What is an Irrevocable Trust?

29 Jan 2020

An irrevocable trust is a type of trust that cannot be altered by the grantor without the permission of the beneficiary. A grantor may put assets in an irrevocable trust for a beneficiary to benefit from, or a revocable trust may become an irrevocable trust upon a grantor’s death. Another advantage is that an irrevocable trust gives an asset to a beneficiary on a conditional level. A trust can require that a beneficiary continue to go to college, or that they purchase a home with the funds.

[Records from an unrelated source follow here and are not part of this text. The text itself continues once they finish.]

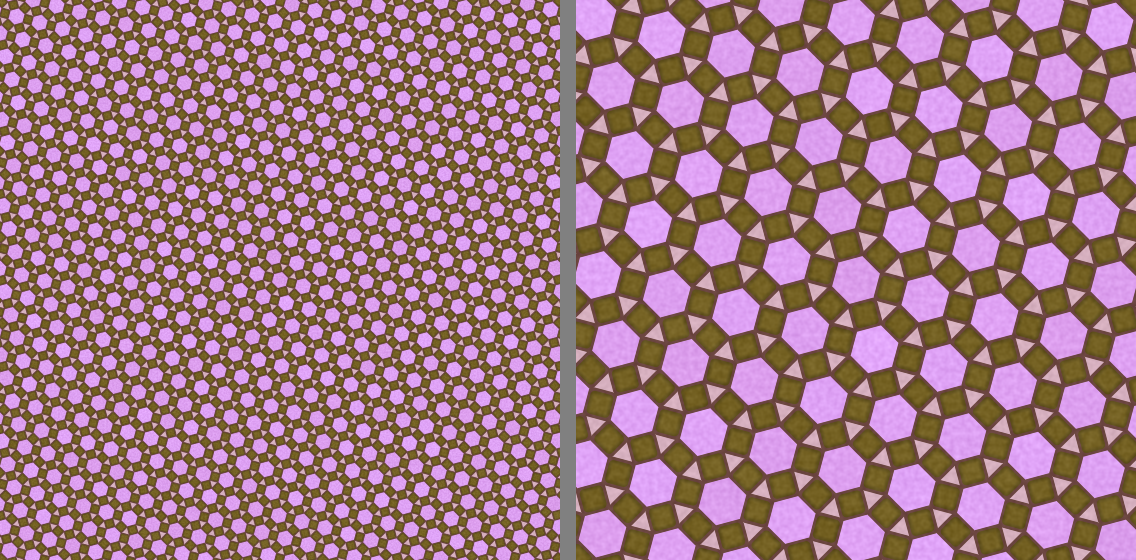
Left: the whole. Right: its middle third, enlarged.
Write a WebGL 1 fragment shader that draws this pattern.

```glsl
precision highp float;

uniform vec2 u_resolution;

float hash(vec2 p) {
  return fract(sin(dot(p, vec2(127.1, 311.7))) * 43758.55);
}

vec2 gradient(vec2 cell) {
  float a = 6.2832 * hash(cell);
  return vec2(cos(a), sin(a));
}

// Gradient noise, roughly -0.7 to 0.7
float noise(vec2 p) {
  vec2 i = floor(p), f = fract(p);
  vec2 w = f * f * f * (f * (f * 6.0 - 15.0) + 10.0);
  float low = mix(dot(gradient(i), f),
                  dot(gradient(i + vec2(1, 0)), f - vec2(1, 0)), w.x);
  float high = mix(dot(gradient(i + vec2(0, 1)), f - vec2(0, 1)),
                   dot(gradient(i + vec2(1, 1)), f - vec2(1, 1)), w.x);
  return mix(low, high, w.y);
}

mat2 rotation(float a) {
  return mat2(cos(a), sin(a), -sin(a), cos(a));
}

// Offset from the nearest point of a triangular lattice of unit spacing
vec2 latticeOffset(vec2 p) {
  vec2 period = vec2(1.0, sqrt(3.0));
  vec2 a = mod(p + 0.5 * period, period) - 0.5 * period;
  vec2 b = mod(p, period) - 0.5 * period;
  return dot(a, a) < dot(b, b) ? a : b;
}

float roundedBox(vec2 p, float halfSize, float radius) {
  vec2 d = abs(p) - halfSize + radius;
  return length(max(d, 0.0)) + min(max(d.x, d.y), 0.0) - radius;
}

// Coverage of the region where the signed distance is negative
float fill(float dist, float pixel) {
  return 1.0 - smoothstep(-0.6 * pixel, 0.6 * pixel, dist);
}

void main() {
  float size = min(u_resolution.x, u_resolution.y);
  vec2 uv = (gl_FragCoord.xy - 0.5 * u_resolution) / size;
  float pixel = 64.0 / size;

  // Hexagon lattice; lengths below are in tile edges
  float spacing = 1.0 + sqrt(3.0);
  vec2 q = rotation(radians(15.0)) * uv * 64.0 / spacing;
  vec2 offset = latticeOffset(q);
  vec2 cell = floor((q - offset) * vec2(2.0, 1.1547) + 0.5);

  // Fold the six sectors so the closest neighbour lies along +x
  vec2 p = offset * spacing;
  float sector = floor(atan(p.y, p.x) / radians(60.0) + 0.5);
  p = rotation(-sector * radians(60.0)) * p;

  float hexagon = p.x - 0.866;
  float square = roundedBox(p - vec2(1.366, 0.0), 0.45, 0.17);
  float triangle = max(0.5 - abs(p.y), 0.866 - p.x);

  // Fine grain and broad wear
  float grain = noise(uv * 290.0) + 0.5 * noise(uv * 510.0 + 7.3);
  float wear = noise(uv * 23.0 + 3.1);
  float tint = hash(cell) - 0.5;

  vec3 pink = vec3(0.87, 0.63, 0.95) + vec3(0.05, 0.07, 0.05) * grain;
  pink += vec3(0.02, 0.03, 0.05) * tint - 0.02 * wear;
  vec3 olive = vec3(0.46, 0.385, 0.14) + 0.05 * grain + 0.025 * wear;
  olive *= mix(1.0, 0.8, smoothstep(-0.2, 0.0, square));
  vec3 pale = vec3(0.84, 0.69, 0.75) + 0.05 * grain;

  // Tiles over the joint colour
  vec3 color = vec3(0.42, 0.27, 0.25) + 0.04 * grain;
  color = mix(color, pale, fill(triangle + 0.07, pixel));
  color = mix(color, pink, fill(hexagon + 0.05, pixel));
  color = mix(color, olive, fill(square, pixel));

  gl_FragColor = vec4(color, 1.0);
}
```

The downside to an irrevocable trust is that the grantor permanently loses control over the asset in question, but when managing inheritances, it can be a way to avoid undue inheritance or income taxes. Upon the death of the grantor, an irrevocable trust can be formed specifically for the purposes of inheritance. Because an irrevocable trust is a separate entity from the original grantor, it needs its own Federal EIN (Tax ID) Number in order to operate properly. It is a separate taxable entity from the grantor and the beneficiary, which can protect them from the tax consequences of holding or inheriting the asset. You can obtain your Trust’s Federal EIN (Tax ID) Number online at the Trust Federal EIN (Tax ID) Number Application.